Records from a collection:
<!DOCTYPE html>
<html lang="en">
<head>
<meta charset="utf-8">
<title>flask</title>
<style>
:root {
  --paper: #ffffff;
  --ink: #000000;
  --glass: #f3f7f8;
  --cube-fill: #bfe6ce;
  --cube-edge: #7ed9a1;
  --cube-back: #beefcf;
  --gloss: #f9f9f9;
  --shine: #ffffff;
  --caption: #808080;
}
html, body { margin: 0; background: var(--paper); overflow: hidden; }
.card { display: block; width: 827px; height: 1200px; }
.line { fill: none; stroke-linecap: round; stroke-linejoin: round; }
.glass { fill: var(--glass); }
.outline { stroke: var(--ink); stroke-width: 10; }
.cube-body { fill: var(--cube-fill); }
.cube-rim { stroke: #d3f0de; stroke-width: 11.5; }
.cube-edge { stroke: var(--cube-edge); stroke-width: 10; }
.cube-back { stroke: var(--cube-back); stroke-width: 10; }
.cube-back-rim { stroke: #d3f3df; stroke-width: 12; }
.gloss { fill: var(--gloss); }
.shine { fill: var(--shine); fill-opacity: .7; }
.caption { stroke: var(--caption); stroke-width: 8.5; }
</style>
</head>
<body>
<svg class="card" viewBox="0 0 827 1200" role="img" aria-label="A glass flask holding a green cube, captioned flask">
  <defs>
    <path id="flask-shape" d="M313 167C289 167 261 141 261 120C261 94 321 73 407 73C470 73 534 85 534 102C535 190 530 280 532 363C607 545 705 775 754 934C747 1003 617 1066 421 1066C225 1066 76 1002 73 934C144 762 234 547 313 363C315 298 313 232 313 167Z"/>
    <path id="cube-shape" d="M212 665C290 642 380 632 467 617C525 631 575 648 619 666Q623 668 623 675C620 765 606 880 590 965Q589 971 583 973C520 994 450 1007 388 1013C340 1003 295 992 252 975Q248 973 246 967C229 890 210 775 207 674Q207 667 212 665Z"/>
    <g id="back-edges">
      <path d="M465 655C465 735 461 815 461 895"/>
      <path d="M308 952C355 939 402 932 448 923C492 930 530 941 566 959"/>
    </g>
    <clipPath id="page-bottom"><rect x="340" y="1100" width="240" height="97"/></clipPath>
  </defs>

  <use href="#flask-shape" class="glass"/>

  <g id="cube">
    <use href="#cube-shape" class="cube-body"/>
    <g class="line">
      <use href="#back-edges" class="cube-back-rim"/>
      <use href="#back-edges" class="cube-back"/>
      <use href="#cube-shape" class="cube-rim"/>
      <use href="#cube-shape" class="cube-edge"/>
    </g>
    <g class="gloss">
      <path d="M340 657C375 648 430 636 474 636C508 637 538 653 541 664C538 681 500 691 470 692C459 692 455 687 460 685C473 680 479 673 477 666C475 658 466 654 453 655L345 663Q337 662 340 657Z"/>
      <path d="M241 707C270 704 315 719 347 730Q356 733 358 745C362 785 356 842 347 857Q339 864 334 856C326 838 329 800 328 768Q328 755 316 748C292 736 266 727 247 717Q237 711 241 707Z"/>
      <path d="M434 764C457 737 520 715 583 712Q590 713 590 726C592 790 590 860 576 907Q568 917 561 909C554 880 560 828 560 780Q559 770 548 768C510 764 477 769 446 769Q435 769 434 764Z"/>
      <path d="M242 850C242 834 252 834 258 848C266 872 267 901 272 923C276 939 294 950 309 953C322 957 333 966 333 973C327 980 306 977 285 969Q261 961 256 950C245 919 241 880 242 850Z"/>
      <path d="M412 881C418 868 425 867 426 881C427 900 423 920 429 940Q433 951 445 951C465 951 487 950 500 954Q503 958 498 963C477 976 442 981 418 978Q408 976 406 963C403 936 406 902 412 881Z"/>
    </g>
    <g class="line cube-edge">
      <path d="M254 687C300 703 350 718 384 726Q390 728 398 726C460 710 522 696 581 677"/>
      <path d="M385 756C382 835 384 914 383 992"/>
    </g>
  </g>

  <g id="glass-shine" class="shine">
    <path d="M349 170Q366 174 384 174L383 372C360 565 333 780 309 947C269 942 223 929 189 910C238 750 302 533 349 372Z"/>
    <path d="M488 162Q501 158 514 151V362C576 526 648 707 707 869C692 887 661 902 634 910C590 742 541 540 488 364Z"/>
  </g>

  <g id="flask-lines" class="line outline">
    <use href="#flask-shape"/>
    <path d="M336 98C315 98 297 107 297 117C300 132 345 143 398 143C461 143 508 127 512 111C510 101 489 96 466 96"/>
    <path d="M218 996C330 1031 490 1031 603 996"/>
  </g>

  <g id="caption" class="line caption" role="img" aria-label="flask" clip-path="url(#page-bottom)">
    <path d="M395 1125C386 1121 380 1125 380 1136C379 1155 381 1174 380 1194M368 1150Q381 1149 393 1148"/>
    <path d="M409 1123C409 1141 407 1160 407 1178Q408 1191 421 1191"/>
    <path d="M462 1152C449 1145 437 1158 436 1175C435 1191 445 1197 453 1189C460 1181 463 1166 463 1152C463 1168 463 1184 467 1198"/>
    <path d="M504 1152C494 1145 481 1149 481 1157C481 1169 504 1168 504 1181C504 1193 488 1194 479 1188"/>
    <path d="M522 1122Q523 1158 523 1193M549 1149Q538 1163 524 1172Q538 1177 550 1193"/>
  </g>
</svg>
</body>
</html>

**Assigned task:**
Retype exactly the lines of the data above that fall between the line with "none; stroke-linecap: round;" and the line with "#d3f0de; stroke-width: 11.5;", inclusive, and add nothing.

**Task output:**
.line { fill: none; stroke-linecap: round; stroke-linejoin: round; }
.glass { fill: var(--glass); }
.outline { stroke: var(--ink); stroke-width: 10; }
.cube-body { fill: var(--cube-fill); }
.cube-rim { stroke: #d3f0de; stroke-width: 11.5; }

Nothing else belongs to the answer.